Saraki was the former governor of the state.
However, some observers believed that politics in Kwara was different from what obtained in other places.
The picture of the state governor, Abdulfatah Ahmad, was also not displayed at the Assembly building. Apart from the Nigerian flag, the coat of arm and Kwara State’s logo, a visitor to the House would be lost as to who is the governor of the state.
An observer, who spoke with our correspondent on the issue, said there was nothing wrong the development, adding that, probably, the legislators’ action was informed by the need to assert their independence, albeit in a strange way. “I don’t think they mean any harm by not displaying the pictures of the president and the governor, he said.
“I think they want to prove that they are independent of the executive.
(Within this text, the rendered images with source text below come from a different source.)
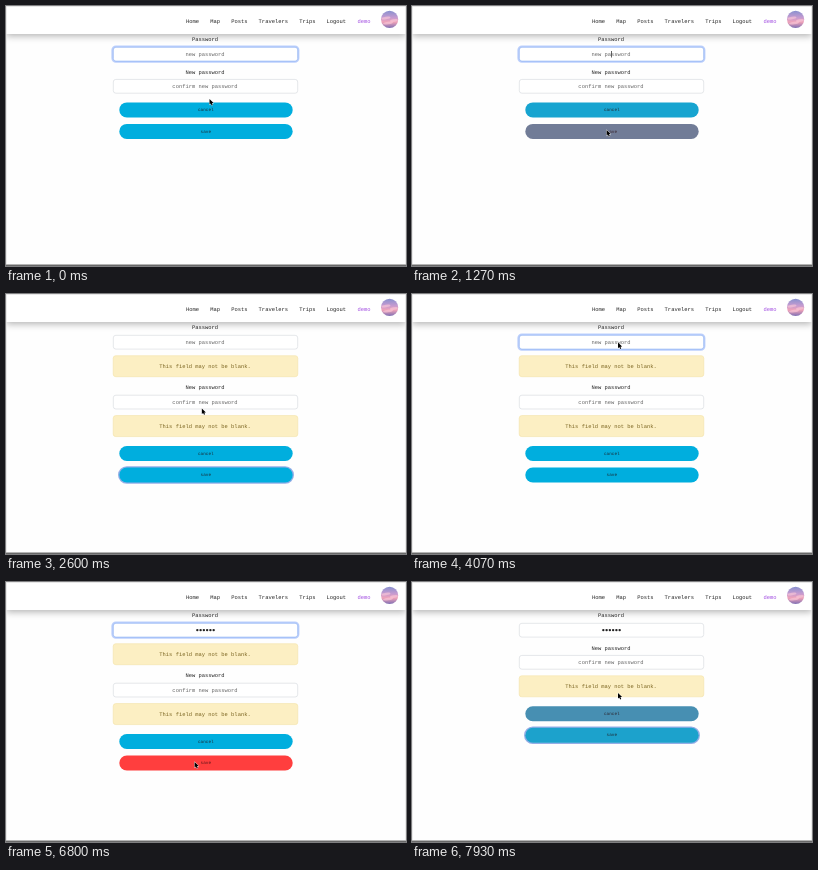
An HTML page with a canvas that plays this animation: 400 by 260 pixels, repeating every 8 s.

```html
<!DOCTYPE html>
<html lang="en">
<head>
<meta charset="utf-8">
<title>Change password</title>
<style>
  html, body { margin: 0; width: 100%; height: 100%; overflow: hidden; background: #fefefe; }
  canvas { display: block; width: 400px; height: 260px; }
</style>
</head>
<body>
<canvas id="stage"></canvas>
<script>
const canvas = document.getElementById('stage');
const ctx = canvas.getContext('2d');
const dpr = window.devicePixelRatio || 1;
canvas.width = 400 * dpr;
canvas.height = 260 * dpr;

const LOOP = 8000, TICK = 200 / 3, FADE = 150;
const MID = 199.5, CHAR = 3.27, ALERT_GAP = 27.8;
const BLUE = [0, 174, 222], RED = [255, 62, 62];
const FONT = '"Liberation Mono", "Courier New", monospace';

const NAV = [['Home', 180], ['Map', 204.3], ['Posts', 225.2], ['Travelers', 252.6],
  ['Trips', 293.2], ['Logout', 320.4], ['demo', 351.5]];

// time, x, y of the pointer tip
const POINTER = [
  [0, 203.5, 93], [920, 203.5, 93], [1080, 202, 102], [1260, 194.6, 124],
  [1730, 194.6, 122.4], [2560, 194.6, 122.4], [2930, 206, 48.6],
  [5760, 206, 48.6], [6060, 196.2, 157], [6270, 194, 162], [6600, 188.6, 180],
  [7500, 188.6, 180], [7900, 206, 111]
];
const KEYS = [4130, 4530, 4800, 5000, 5130, 5330];
const CARET = [[60, 530], [1060, 1590], [3130, 3660], [4130, 5790], [6260, 6790]];
const FIELD_FOCUS = [[-500, 1600], [3060, 7060]];
const SAVE_FOCUS = [[1600, 3060], [7060, 9000]];
const CANCEL_HOVER = [[1060, 1130], [6030, 6290], [7770, 7825]];
const SAVE_HOVER = [[1200, 1990], [6370, 7520], [7640, 7800]];

const clamp = v => Math.max(0, Math.min(1, v));
const inside = (spans, t) => spans.some(([a, b]) => t >= a && t < b);

function level(spans, t) {
  return Math.max(...spans.map(([a, b]) =>
    Math.min(clamp((t - a) / FADE), clamp((b - a) / FADE), clamp(1 - (t - b) / FADE))));
}

function mix(a, b, k) {
  return `rgb(${a.map((v, i) => Math.round(v + (b[i] - v) * k)).join(',')})`;
}

function pointerAt(t) {
  let i = 1;
  while (i < POINTER.length - 1 && t > POINTER[i][0]) i++;
  const [t0, x0, y0] = POINTER[i - 1], [t1, x1, y1] = POINTER[i];
  const k = clamp((t - t0) / (t1 - t0));
  return [x0 + (x1 - x0) * k, y0 + (y1 - y0) * k];
}

function box(x, y, w, h, r, fill, stroke, line = 0.6) {
  ctx.beginPath();
  ctx.roundRect(x, y, w, h, r);
  if (fill) {
    ctx.fillStyle = fill;
    ctx.fill();
  }
  if (stroke) {
    ctx.strokeStyle = stroke;
    ctx.lineWidth = line;
    ctx.stroke();
  }
}

function text(str, x, y, color, size = 5.45, align = 'center') {
  ctx.font = `${size}px ${FONT}`;
  ctx.textAlign = align;
  ctx.textBaseline = 'alphabetic';
  ctx.fillStyle = color;
  ctx.fillText(str, x, y);
}

function disc(x, y, r, color) {
  ctx.beginPath();
  ctx.arc(x, y, r, 0, Math.PI * 2);
  ctx.fillStyle = color;
  ctx.fill();
}

function avatar() {
  ctx.save();
  ctx.beginPath();
  ctx.arc(383.6, 13.4, 8.6, 0, Math.PI * 2);
  ctx.clip();
  const sky = ctx.createLinearGradient(0, 5, 0, 22);
  sky.addColorStop(0, '#8a91cf');
  sky.addColorStop(0.4, '#c79bd0');
  sky.addColorStop(0.65, '#f0a3b8');
  sky.addColorStop(1, '#7f70b4');
  ctx.fillStyle = sky;
  ctx.fillRect(374, 4, 20, 20);
  ctx.fillStyle = 'rgba(250,200,215,.65)';
  for (const [x, y, w] of [[380, 12, 4.5], [388, 14.5, 4], [382, 17, 5]]) {
    ctx.beginPath();
    ctx.ellipse(x, y, w, 1.3, -0.15, 0, Math.PI * 2);
    ctx.fill();
  }
  ctx.restore();
}

function header() {
  ctx.save();
  ctx.shadowColor = 'rgba(0,0,0,.3)';
  ctx.shadowBlur = 7 * dpr;
  ctx.shadowOffsetY = 2 * dpr;
  ctx.fillStyle = '#fff';
  ctx.fillRect(0, 0, 400, 28);
  ctx.restore();
  ctx.fillStyle = '#e2e2e2';
  ctx.fillRect(0, 0, 400, 0.8);
  NAV.forEach(([label, x], i) =>
    text(label, x, 17.3, i === NAV.length - 1 ? '#a04be0' : '#222', 5.45, 'left'));
  avatar();
}

function field(y, label, hint, focus, typed) {
  text(label, 199, y - 5.6, '#222');
  if (focus > 0) box(106.6, 40.6, 185.6, 15, 3.4, null, `rgba(120,160,250,${0.5 * focus})`, 2.4);
  box(107.3, y + 0.3, 184.4, 13.8, 2.6, '#fff',
    mix([212, 215, 220], [132, 170, 240], focus));
  for (let i = 0; i < typed; i++) {
    disc(MID + (i - (typed - 1) / 2) * CHAR, y + 7.1, 1.2, '#222');
  }
  if (!typed) text(hint, MID - 0.5, y + 8.9, '#666');
}

function alertBox(y) {
  box(107.2, y + 0.3, 184.6, 21, 2.6, '#fcefc3', '#f4e2a8');
  text('This field may not be blank.', 199, y + 12.5, '#7a6420');
}

function button(y, label, hover, focus) {
  if (focus > 0) box(112.9, y - 0.4, 174.2, 15.8, 7.9, null, `rgba(80,120,215,${0.6 * focus})`, 1.8);
  box(113.3, y, 173.4, 15, 7.5, mix(BLUE, RED, hover));
  text(label, 199.8, y + 8.7, mix([25, 45, 55], [90, 20, 25], hover), 4.35);
}

function pointer(x, y) {
  ctx.beginPath();
  [[0, 0], [0, 5.6], [1.3, 4.5], [2.2, 6.4], [3.2, 5.9], [2.4, 4.1], [4.1, 4]]
    .forEach(([dx, dy]) => ctx.lineTo(x + dx, y + dy));
  ctx.closePath();
  ctx.lineJoin = 'round';
  ctx.strokeStyle = 'rgba(255,255,255,.85)';
  ctx.lineWidth = 0.9;
  ctx.stroke();
  ctx.fillStyle = '#000';
  ctx.fill();
}

function draw(t) {
  const typed = KEYS.filter(k => t >= k - 5).length;
  const firstError = t >= 1990 && t < 7520;
  const secondError = t >= 1990;

  ctx.setTransform(dpr, 0, 0, dpr, 0, 0);
  ctx.textRendering = 'geometricPrecision';
  ctx.fillStyle = '#fefefe';
  ctx.fillRect(0, 0, 400, 260);

  header();

  let y = 41;
  field(y, 'Password', 'new password', level(FIELD_FOCUS, t), typed);
  if (inside(CARET, t)) {
    ctx.fillStyle = '#222';
    ctx.fillRect(MID - 0.4 + typed * CHAR / 2, 45, 0.7, 6.5);
  }
  if (firstError) {
    alertBox(61.4);
    y += ALERT_GAP;
  }
  y += 32.1;
  field(y, 'New password', 'confirm new password', 0, 0);
  if (secondError) {
    alertBox(y + 20.4);
    y += ALERT_GAP;
  }
  button(y + 23.3, 'cancel', level(CANCEL_HOVER, t), 0);
  button(y + 44.8, 'save', level(SAVE_HOVER, t), level(SAVE_FOCUS, t));

  ctx.fillStyle = '#dcdcdc';
  ctx.fillRect(0, 0, 0.6, 260);
  ctx.fillRect(399.4, 0, 0.6, 260);
  ctx.fillStyle = '#b5b5b5';
  ctx.fillRect(0, 258, 400, 1);
  ctx.fillStyle = '#686868';
  ctx.fillRect(0, 259, 400, 1);

  pointer(...pointerAt(t));
}

const start = performance.now();
function frame() {
  const t = (performance.now() - start) % LOOP;
  draw(Math.floor((t + 4) / TICK) * TICK);
  requestAnimationFrame(frame);
}
frame();
</script>
</body>
</html>
```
However, making reference to Saraki’s case at the Code of Conduct Tribunal (CCT), some people in Ilorin said the legislators, believed to be loyal to Saraki, have taken their protest far.
A youth activist in Ilorin, Mr Musa Aliyu, said the development was embarrassing to Kwara State, adding: “Even if they don’t want to display picture of President Muhammadu Buhari, why don’t they put that of Governor Ahmed? Does that mean Saraki is still the governor of Kwara State or that he is the president of Nigeria?”
“It is a very wrong form of protest. This means they do not recognise constituted authority. Let them contact the National Orientation Agency for the code of ethics of Nigeria because it stated that we should display the photographs of the president and governor of the state.
“The president is a symbol of our unity, just like the coat of arm, national flag, currency and other things that identify us as a nation.” Meanwhile, the immediate past chairman ?of the Nigerian Bar Association, Mobolaji Ojibara, said there was no demeanor for not displaying the photographs of the president and the state governor because Nigeria was operating a presidential system of government.
“Each arm of government has its leader, even though the president is the commander of the whole country,” he said.
“But, there is nothing bad in them displaying Saraki’s photograph, being the chairman of National Assembly and leader of the legislature in the country.” Efforts to hear the reaction of the Assembly was not successful.